### Directions for this task
The answer must consist of each line below that contains the string "none".

### Listed entries
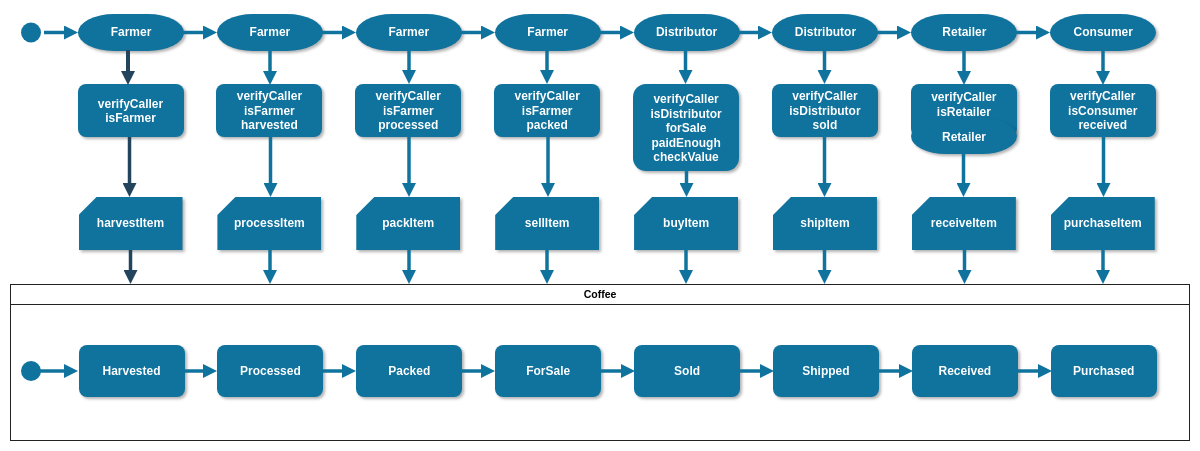
<!DOCTYPE html>
<html lang="en">
<head>
<meta charset="utf-8">
<title>Coffee supply chain flow</title>
<style>
:root {
  --node: #10739e;
  --dark-arrow: #23445d;
  --label: #fff;
  --frame: #222;
  --shadow: rgba(0, 0, 0, .3);
}
* { box-sizing: border-box; margin: 0; padding: 0; }
html, body { width: 1200px; height: 451px; overflow: hidden; background: #fff; }
.diagram {
  position: relative; width: 1200px; height: 451px; overflow: hidden;
  font: bold 12px/14.5px "Liberation Sans", Arial, sans-serif;
  color: var(--label); text-align: center;
}
.row {
  position: absolute; left: 78px; list-style: none;
  display: grid; grid-template-columns: repeat(8, 106px); column-gap: 32.9px;
  align-items: start;
}
.row li { display: flex; align-items: center; justify-content: center; }
.role, .check, .state { background: var(--node); box-shadow: 2px 2px 3px var(--shadow); }
.roles { top: 14px; }
.role { width: 106px; height: 37px; border-radius: 36px / 18.5px; }
.checks { top: 84px; left: 77.5px; }
.check { height: 53px; border-radius: 8px; padding-top: 1px; }
.check.tall { height: 87px; border-radius: 13px; padding-top: 2px; }
.check.top { align-items: flex-start; padding-top: 6px; }
.role.extra {
  position: absolute; left: 911px; top: 118px; height: 36px;
  display: flex; align-items: center; justify-content: center; padding-top: 2px;
}
.actions { top: 197px; left: 78.5px; }
.action { position: relative; width: 104px; height: 53px; filter: drop-shadow(2px 2px 1.5px var(--shadow)); }
.action::before {
  content: ""; position: absolute; inset: 0; z-index: -1; background: var(--node);
  clip-path: polygon(18px 0, 100% 0, 100% 100%, 0 100%, 0 18px);
}
.item {
  position: absolute; left: 10px; top: 284px; width: 1180px; height: 157px;
  border: 1px solid var(--frame);
}
.item h1 {
  height: 20px; border-bottom: 1px solid var(--frame);
  font-size: 10.5px; line-height: 19px; color: #000;
}
.states { top: 345px; left: 78.5px; }
.state { height: 52px; border-radius: 8px; padding-top: 1px; }
.arrows { position: absolute; left: 0; top: 0; }
.flow { stroke: var(--node); stroke-width: 3.5; fill: none; }
.flow path { marker-end: url(#head); }
.flow.dark { stroke: var(--dark-arrow); }
.flow.dark path { marker-end: url(#head-dark); }
.start { fill: var(--node); }
</style>
</head>
<body>
<main class="diagram">
  <section class="item"><h1>Coffee</h1></section>

  <ol class="row roles">
    <li class="role">Farmer</li>
    <li class="role">Farmer</li>
    <li class="role">Farmer</li>
    <li class="role">Farmer</li>
    <li class="role">Distributor</li>
    <li class="role">Distributor</li>
    <li class="role">Retailer</li>
    <li class="role">Consumer</li>
  </ol>

  <ol class="row checks">
    <li class="check">verifyCaller<br>isFarmer</li>
    <li class="check">verifyCaller<br>isFarmer<br>harvested</li>
    <li class="check">verifyCaller<br>isFarmer<br>processed</li>
    <li class="check">verifyCaller<br>isFarmer<br>packed</li>
    <li class="check tall">verifyCaller<br>isDistributor<br>forSale<br>paidEnough<br>checkValue</li>
    <li class="check">verifyCaller<br>isDistributor<br>sold</li>
    <li class="check top">verifyCaller<br>isRetailer</li>
    <li class="check">verifyCaller<br>isConsumer<br>received</li>
  </ol>
  <div class="role extra">Retailer</div>

  <ol class="row actions">
    <li class="action">harvestItem</li>
    <li class="action">processItem</li>
    <li class="action">packItem</li>
    <li class="action">sellItem</li>
    <li class="action">buyItem</li>
    <li class="action">shipItem</li>
    <li class="action">receiveItem</li>
    <li class="action">purchaseItem</li>
  </ol>

  <ol class="row states">
    <li class="state">Harvested</li>
    <li class="state">Processed</li>
    <li class="state">Packed</li>
    <li class="state">ForSale</li>
    <li class="state">Sold</li>
    <li class="state">Shipped</li>
    <li class="state">Received</li>
    <li class="state">Purchased</li>
  </ol>

  <svg class="arrows" width="1200" height="451" viewBox="0 0 1200 451" aria-hidden="true">
    <defs>
      <marker id="head" markerUnits="userSpaceOnUse" markerWidth="14" markerHeight="14" refX="2" refY="7" orient="auto">
        <polygon points="0,0 14,7 0,14" fill="#10739e"/>
      </marker>
      <marker id="head-dark" markerUnits="userSpaceOnUse" markerWidth="14" markerHeight="14" refX="2" refY="7" orient="auto">
        <polygon points="0,0 14,7 0,14" fill="#23445d"/>
      </marker>
    </defs>
    <circle class="start" cx="31" cy="32.5" r="10"/>
    <circle class="start" cx="31" cy="371" r="10"/>

    <g class="flow">
      <path d="M44 32.5H66"/>
      <path d="M183 32.5H205"/>
      <path d="M322 32.5H344"/>
      <path d="M461 32.5H483"/>
      <path d="M600 32.5H622"/>
      <path d="M738 32.5H760"/>
      <path d="M877 32.5H899"/>
      <path d="M1016 32.5H1038"/>
    </g>

    <g class="flow dark">
      <path d="M128 50V73" stroke-width="4"/>
      <path d="M129.5 137V185"/>
      <path d="M130.5 250V272"/>
    </g>

    <g class="flow">
      <path d="M270 51V73"/>
      <path d="M409 51V72"/>
      <path d="M547 51V72"/>
      <path d="M685.5 51V72"/>
      <path d="M824.5 51V72"/>
      <path d="M964 51V73"/>
      <path d="M1103 51V73"/>
    </g>
    <g class="flow">
      <path d="M270.5 137V185"/>
      <path d="M409 137V185"/>
      <path d="M548 137V185"/>
      <path d="M686.5 171V185"/>
      <path d="M824.5 137V185"/>
      <path d="M963.5 154V185"/>
      <path d="M1103.5 137V185"/>
    </g>
    <g class="flow">
      <path d="M270 250V272"/>
      <path d="M409 250V272"/>
      <path d="M547 250V272"/>
      <path d="M686 250V272"/>
      <path d="M824.5 250V272"/>
      <path d="M964.5 250V272"/>
      <path d="M1103 250V272"/>
    </g>

    <g class="flow">
      <path d="M40 371H66"/>
      <path d="M184 371H205"/>
      <path d="M323 371H344"/>
      <path d="M462 371H483"/>
      <path d="M601 371H623"/>
      <path d="M740 371H762"/>
      <path d="M878 371H901"/>
      <path d="M1017 371H1040"/>
    </g>
  </svg>
</main>
</body>
</html>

### Exercise output
  position: absolute; left: 78px; list-style: none;
.flow { stroke: var(--node); stroke-width: 3.5; fill: none; }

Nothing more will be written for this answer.